DATA IN THIS EXERCISE
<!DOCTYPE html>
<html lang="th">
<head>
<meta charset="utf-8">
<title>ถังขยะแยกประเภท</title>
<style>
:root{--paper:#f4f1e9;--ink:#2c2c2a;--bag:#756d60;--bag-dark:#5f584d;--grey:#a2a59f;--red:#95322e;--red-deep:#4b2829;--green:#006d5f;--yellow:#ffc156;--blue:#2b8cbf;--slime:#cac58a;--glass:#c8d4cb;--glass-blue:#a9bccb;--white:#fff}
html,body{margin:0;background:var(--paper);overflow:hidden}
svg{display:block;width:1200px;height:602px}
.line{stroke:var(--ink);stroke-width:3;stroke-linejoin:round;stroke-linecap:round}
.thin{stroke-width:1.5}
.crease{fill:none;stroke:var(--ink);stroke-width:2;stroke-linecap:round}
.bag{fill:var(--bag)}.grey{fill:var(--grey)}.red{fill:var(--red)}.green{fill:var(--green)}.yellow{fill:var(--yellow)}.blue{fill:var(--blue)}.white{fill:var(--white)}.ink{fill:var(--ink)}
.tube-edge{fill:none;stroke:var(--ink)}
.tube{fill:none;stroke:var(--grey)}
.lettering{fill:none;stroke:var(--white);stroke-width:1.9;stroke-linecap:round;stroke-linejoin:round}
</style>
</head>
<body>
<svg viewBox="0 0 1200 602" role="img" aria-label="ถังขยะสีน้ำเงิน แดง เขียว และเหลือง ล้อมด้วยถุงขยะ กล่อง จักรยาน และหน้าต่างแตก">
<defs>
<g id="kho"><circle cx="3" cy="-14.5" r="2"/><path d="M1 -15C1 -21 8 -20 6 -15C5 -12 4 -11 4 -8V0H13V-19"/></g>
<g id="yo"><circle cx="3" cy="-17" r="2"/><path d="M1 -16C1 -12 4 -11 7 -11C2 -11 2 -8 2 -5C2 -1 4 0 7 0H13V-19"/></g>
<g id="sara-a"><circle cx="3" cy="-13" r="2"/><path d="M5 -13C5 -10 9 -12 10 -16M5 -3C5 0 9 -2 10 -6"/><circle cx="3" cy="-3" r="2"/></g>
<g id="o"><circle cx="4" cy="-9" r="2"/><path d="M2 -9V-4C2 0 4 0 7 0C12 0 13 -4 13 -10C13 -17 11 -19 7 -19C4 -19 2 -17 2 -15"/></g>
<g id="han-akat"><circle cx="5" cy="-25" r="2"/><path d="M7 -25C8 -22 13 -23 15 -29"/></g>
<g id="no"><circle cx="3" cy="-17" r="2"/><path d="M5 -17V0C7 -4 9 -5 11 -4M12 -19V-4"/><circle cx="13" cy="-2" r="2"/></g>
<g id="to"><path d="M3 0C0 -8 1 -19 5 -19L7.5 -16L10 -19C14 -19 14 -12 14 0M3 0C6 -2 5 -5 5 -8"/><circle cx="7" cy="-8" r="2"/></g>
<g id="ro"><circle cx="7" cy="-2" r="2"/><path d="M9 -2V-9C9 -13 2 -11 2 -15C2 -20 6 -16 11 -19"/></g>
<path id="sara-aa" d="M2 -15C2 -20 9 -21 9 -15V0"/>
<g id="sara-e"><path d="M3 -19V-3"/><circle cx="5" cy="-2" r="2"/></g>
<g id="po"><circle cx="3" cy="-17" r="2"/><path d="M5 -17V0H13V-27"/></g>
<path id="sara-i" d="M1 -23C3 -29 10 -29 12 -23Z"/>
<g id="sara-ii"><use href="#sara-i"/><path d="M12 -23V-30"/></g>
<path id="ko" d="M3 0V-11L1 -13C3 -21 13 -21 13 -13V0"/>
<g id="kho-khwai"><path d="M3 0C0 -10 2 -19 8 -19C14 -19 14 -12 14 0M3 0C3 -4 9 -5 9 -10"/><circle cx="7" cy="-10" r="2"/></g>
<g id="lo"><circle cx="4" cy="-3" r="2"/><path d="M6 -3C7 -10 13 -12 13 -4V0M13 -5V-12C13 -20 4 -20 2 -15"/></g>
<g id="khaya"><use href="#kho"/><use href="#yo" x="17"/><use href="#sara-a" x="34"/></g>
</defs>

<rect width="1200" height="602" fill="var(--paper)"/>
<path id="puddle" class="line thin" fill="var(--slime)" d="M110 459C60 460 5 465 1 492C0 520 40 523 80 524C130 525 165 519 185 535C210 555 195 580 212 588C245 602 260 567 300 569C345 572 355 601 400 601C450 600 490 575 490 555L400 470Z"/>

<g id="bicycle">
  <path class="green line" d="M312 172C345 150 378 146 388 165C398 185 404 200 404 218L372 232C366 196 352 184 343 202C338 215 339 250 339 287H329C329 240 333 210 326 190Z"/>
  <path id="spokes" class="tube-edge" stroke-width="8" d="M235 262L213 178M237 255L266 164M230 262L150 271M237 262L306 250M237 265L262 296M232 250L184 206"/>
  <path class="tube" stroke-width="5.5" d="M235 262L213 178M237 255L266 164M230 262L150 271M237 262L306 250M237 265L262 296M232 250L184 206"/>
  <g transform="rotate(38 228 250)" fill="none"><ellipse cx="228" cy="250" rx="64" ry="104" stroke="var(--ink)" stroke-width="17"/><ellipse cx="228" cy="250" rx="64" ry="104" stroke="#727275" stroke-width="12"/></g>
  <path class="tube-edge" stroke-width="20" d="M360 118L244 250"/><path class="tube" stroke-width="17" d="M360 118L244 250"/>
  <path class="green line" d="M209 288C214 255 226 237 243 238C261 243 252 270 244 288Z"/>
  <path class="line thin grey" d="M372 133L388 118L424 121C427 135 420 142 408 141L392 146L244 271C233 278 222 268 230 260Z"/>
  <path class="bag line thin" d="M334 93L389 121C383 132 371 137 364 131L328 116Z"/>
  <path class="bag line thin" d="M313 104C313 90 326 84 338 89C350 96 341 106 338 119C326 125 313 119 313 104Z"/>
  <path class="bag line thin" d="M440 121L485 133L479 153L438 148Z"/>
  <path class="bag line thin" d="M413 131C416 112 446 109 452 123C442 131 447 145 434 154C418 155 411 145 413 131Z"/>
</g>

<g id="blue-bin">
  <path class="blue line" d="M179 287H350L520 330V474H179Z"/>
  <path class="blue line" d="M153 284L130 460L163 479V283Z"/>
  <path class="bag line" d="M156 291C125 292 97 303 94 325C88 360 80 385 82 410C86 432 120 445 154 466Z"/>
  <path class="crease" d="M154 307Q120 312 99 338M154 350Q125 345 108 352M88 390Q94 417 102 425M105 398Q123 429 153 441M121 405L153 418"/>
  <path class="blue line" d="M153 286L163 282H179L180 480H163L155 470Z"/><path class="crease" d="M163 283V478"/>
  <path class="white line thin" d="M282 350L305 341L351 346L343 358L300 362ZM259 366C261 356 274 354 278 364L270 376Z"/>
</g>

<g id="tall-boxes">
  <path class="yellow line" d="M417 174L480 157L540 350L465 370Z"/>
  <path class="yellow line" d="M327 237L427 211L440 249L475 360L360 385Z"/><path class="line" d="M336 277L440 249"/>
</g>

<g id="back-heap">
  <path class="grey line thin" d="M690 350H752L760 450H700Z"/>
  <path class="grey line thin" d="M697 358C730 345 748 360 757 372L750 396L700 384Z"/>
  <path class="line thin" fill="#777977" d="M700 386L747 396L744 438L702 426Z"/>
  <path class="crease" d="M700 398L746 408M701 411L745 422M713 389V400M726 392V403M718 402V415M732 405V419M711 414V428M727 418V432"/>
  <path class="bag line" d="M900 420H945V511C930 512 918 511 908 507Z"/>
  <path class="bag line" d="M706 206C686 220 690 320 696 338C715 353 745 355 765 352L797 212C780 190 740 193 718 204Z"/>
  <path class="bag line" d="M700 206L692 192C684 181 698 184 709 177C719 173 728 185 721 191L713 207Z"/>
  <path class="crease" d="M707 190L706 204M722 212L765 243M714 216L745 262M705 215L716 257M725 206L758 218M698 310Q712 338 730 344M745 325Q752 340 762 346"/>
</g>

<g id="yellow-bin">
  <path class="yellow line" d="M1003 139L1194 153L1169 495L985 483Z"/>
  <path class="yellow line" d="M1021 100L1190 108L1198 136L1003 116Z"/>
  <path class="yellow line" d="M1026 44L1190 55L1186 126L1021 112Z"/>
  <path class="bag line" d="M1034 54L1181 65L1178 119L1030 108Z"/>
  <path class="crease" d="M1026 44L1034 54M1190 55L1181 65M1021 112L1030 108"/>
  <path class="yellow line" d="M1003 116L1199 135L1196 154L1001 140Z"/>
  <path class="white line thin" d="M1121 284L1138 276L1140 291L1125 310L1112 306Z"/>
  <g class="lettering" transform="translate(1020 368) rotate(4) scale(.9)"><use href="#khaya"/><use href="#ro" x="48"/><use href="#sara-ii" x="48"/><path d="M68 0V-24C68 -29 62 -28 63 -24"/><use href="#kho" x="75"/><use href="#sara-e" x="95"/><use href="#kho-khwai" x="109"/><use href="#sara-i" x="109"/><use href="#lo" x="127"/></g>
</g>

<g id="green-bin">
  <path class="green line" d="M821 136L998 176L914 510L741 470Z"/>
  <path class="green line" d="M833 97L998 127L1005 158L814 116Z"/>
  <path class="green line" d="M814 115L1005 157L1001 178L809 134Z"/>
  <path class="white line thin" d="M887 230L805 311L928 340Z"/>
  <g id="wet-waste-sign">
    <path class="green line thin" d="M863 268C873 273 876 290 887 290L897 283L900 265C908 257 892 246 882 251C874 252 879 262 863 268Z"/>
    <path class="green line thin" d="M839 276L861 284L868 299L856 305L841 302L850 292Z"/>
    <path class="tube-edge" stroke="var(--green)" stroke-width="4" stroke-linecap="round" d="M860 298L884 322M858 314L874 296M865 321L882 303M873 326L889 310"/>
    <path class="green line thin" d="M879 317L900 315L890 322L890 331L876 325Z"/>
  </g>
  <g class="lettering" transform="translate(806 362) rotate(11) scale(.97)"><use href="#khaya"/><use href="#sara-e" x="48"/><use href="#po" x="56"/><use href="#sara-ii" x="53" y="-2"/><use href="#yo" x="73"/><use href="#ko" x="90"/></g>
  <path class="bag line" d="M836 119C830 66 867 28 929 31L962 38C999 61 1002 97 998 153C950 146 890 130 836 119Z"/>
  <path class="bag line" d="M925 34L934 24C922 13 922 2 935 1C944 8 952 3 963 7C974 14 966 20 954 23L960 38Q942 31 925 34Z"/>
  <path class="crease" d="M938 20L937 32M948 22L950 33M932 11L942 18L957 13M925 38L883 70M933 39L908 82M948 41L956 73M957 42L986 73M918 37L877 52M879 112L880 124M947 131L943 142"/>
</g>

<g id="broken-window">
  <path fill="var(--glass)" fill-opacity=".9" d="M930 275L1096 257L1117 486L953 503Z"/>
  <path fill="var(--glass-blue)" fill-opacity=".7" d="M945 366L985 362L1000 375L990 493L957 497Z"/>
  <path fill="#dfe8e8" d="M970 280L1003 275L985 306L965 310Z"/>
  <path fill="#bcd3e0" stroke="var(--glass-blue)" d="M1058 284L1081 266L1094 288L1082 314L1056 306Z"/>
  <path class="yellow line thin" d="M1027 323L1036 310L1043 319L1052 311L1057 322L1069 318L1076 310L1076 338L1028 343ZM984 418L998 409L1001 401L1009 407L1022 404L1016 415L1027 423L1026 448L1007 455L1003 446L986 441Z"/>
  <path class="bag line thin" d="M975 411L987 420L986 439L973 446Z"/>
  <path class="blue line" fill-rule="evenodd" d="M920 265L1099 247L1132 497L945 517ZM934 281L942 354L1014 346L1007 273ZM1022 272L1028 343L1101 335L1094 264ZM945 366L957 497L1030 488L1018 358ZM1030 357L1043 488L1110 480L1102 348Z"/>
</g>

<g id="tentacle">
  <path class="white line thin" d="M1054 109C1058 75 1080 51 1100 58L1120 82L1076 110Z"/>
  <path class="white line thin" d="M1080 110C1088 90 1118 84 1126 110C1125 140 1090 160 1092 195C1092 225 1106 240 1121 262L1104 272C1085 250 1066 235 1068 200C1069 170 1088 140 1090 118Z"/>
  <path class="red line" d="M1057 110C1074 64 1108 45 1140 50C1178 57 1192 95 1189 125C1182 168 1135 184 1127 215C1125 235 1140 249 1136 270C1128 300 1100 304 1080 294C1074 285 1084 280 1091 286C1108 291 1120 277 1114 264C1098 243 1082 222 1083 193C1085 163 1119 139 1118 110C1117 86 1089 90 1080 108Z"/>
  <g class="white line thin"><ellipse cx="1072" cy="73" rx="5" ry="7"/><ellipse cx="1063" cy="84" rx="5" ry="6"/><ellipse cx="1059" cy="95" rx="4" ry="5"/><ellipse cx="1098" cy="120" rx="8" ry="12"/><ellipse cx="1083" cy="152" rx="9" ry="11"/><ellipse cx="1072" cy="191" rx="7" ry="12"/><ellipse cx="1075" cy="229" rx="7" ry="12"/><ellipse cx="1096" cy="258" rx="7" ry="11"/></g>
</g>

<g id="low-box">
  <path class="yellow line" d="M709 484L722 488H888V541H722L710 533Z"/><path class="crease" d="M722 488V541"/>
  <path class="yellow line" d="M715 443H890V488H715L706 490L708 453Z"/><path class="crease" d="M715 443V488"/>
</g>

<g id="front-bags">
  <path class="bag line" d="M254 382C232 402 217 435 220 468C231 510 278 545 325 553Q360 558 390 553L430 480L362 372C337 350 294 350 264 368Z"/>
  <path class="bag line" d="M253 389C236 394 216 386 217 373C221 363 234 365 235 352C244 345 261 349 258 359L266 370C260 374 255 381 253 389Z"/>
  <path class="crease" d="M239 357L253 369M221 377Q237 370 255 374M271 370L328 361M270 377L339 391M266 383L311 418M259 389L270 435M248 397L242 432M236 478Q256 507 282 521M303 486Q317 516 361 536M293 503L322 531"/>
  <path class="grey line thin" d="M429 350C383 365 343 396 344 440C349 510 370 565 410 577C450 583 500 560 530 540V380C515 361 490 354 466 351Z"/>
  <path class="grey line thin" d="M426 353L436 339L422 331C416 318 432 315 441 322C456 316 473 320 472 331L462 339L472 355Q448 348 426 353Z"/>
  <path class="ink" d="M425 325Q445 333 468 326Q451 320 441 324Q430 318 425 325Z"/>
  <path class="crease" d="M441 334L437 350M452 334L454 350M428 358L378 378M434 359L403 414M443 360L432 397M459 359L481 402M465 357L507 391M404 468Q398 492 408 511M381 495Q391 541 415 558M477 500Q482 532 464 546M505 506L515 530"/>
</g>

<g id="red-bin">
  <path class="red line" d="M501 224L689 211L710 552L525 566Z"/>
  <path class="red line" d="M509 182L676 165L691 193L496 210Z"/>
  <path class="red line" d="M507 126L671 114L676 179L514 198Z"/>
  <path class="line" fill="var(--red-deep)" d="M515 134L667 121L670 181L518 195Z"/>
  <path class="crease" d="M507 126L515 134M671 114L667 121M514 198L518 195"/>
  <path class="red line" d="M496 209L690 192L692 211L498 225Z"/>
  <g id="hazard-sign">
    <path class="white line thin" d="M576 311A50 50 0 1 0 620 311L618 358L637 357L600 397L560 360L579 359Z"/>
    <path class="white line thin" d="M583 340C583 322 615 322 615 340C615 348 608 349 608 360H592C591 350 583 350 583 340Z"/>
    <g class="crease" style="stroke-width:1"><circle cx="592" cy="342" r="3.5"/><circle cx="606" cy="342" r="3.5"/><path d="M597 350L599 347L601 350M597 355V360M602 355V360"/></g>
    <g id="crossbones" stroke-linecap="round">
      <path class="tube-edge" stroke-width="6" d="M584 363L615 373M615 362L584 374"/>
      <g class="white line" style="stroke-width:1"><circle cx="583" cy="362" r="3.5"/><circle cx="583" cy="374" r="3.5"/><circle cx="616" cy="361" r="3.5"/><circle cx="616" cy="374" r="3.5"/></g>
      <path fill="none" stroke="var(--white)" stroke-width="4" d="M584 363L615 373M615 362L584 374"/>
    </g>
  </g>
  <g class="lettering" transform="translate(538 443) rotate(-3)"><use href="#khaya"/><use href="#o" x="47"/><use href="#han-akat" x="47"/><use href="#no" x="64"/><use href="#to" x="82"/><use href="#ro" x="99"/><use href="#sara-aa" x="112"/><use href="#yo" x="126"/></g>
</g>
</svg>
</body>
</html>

WORK ITEM
Across the listing above, find all lines where the word "body" is present and copy them.

ANSWER SPACE
html,body{margin:0;background:var(--paper);overflow:hidden}
<body>
</body>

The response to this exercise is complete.